This study presents a detailed comparison of cultural values and attitudes in the Republic of Ireland and Northern Ireland. It is based on survey data covering the period from the 1970s to 2003 but focusing especially on the European Values Study (EVS) as fielded in the two parts of Ireland in 1999-2000. The study confirms the deep divisions in identity and political allegiance that separate the Catholic and Protestant communities in Northern Ireland. But it also shows that on many issues, Protestants and Catholics on the island of Ireland are culturally more similar to each other than to any other national population in Europe, including Britain.

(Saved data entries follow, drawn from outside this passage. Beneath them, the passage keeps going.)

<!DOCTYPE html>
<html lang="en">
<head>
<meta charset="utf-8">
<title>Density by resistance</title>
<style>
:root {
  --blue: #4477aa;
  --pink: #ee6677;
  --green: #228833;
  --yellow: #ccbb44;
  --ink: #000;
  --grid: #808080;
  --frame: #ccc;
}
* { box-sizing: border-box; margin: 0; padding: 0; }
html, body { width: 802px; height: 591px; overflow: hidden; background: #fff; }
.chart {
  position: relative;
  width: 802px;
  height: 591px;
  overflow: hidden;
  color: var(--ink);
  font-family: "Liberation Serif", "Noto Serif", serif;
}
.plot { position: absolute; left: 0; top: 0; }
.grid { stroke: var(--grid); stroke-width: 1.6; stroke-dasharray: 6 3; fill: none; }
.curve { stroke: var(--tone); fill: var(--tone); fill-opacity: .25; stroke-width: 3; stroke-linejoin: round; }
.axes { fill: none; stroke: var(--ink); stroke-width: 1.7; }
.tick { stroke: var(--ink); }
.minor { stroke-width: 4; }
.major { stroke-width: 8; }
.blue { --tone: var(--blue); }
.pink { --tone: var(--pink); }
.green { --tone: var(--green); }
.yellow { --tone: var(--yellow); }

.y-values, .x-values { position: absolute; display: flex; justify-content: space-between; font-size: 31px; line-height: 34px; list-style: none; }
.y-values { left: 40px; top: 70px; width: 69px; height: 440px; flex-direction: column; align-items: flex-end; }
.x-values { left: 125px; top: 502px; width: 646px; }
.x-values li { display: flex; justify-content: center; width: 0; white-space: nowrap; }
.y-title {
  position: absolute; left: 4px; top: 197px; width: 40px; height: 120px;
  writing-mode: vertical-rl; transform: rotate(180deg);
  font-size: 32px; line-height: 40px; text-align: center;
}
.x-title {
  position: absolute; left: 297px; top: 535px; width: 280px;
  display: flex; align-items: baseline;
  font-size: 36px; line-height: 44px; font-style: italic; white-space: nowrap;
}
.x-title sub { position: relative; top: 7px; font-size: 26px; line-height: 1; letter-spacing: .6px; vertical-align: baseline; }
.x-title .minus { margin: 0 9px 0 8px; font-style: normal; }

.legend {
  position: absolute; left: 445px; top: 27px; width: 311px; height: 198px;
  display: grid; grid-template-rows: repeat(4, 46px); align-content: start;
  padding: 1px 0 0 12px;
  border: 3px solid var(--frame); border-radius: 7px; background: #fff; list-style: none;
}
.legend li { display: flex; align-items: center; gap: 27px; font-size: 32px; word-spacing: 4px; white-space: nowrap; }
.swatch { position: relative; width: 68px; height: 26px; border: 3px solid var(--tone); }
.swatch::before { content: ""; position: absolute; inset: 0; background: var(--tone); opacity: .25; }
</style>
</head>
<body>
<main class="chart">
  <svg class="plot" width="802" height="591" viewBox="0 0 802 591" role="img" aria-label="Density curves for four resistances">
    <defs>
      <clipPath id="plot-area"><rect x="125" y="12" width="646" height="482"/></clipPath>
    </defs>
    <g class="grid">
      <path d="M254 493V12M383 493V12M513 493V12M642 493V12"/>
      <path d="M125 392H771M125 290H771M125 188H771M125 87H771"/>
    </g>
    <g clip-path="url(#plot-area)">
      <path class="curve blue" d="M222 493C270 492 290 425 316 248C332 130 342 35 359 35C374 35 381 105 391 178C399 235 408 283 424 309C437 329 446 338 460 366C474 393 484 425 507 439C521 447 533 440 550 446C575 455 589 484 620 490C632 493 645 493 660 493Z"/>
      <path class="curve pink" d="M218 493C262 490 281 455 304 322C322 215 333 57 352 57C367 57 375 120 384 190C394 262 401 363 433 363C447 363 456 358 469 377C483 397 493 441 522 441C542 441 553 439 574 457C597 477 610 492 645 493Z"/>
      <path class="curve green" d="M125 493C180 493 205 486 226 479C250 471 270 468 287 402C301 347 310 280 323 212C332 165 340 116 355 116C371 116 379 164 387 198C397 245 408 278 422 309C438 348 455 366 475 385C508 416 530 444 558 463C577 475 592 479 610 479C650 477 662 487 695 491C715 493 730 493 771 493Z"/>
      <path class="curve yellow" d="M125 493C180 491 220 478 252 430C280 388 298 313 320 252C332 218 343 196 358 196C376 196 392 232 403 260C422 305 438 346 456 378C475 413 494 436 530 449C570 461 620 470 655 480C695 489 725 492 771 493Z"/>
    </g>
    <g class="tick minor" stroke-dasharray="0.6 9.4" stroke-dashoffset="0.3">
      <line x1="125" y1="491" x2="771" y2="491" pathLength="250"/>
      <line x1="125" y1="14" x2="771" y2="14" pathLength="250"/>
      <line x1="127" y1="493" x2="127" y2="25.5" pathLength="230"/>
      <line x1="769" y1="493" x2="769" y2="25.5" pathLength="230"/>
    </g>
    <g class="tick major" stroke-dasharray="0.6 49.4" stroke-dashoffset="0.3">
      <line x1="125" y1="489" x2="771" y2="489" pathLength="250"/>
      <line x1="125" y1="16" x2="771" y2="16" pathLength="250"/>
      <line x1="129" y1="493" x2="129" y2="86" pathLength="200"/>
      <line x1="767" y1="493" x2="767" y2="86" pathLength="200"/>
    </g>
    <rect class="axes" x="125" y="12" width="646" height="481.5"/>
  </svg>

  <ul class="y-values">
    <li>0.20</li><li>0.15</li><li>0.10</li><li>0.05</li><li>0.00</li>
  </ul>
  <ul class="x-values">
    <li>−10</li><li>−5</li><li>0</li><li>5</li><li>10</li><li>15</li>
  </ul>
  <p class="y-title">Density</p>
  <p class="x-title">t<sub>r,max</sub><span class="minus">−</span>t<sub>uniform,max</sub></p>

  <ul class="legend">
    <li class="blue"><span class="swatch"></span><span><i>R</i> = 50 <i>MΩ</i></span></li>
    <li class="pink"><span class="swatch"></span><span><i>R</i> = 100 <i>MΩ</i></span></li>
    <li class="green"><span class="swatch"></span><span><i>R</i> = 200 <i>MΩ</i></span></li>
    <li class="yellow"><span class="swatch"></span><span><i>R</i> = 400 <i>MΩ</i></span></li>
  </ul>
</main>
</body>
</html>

One of the basic theories of politics, put forth by Aristotle centuries ago, is the theory of the middle class and its causal link with democracy. According to Aristotle, a large, prosperous middle class may mediate between rich and poor, creating the structural foundation upon which democratic political processes may operate.
Beyond Aristotelian theory, the specifically commercial nature of the middle class is also made central, as the democratic institutions of law, power limitation, and electoral participation were carried by a commercial middle class.
This volume traces the development of democracy and the rise of the commercial middle class from ancient Greece to Renaissance Italy, to post-feudal Europe. Socialism, communism and fascism are discussed as reactions to capitalist-democracy. The book concludes with an analysis of the structural and cultural bases of democracy.

Value Contrasts and Consensus in Present-Day Europe

Painting Europe’s Moral Landscapes


Edited by Wil Arts and Loek Halman

People's fundamental values can be conceived of as conceptions of what is desirable. They influence their selection from available modes, means and ends of action. Because of the societal importance of values they deserve scholarly attention. This volume inquires into the values present-day Europeans cherish by empirically analyzing the data of 2008/2010 wave of the European Values Study and explaining the consensus and contrasts in value orientations found. The contributors to this volume try to capture the diversities and similarities in value orientations between contemporary European countries in a range of life-spheres by unravelling context and composition effects. They are in search of evidence that either country level factors such as institutional arrangements or the composition of the populations of countries in terms of gender, age, socio-economic status, religion etcetera have the greatest impact. By doing so they paint the moral landscapes of Europe today.

From 'Civil Society' to 'Europe'

A Sociological Study on Constitutionalism after Communism


Grazyna Skapska

In East Central Europe, constitutionalism comprises an effort by postcommunist societies to consolidate around certain values, principles, and rules that would facilitate the formation of a new political architecture as well as a new political identity for their countries. Based primarily on the experience of Poland - in comparison with other East Central European countries - this book debates the specific features of postcommunist constitutionalism. The result is a theory of reflexive constitutionalism (informed by the sociological theory of reflexive modernization) which assesses critically the intellectual resources as well as the consolidating potential of the classic foundations of liberal democracy within the reality of postcommunist transformation.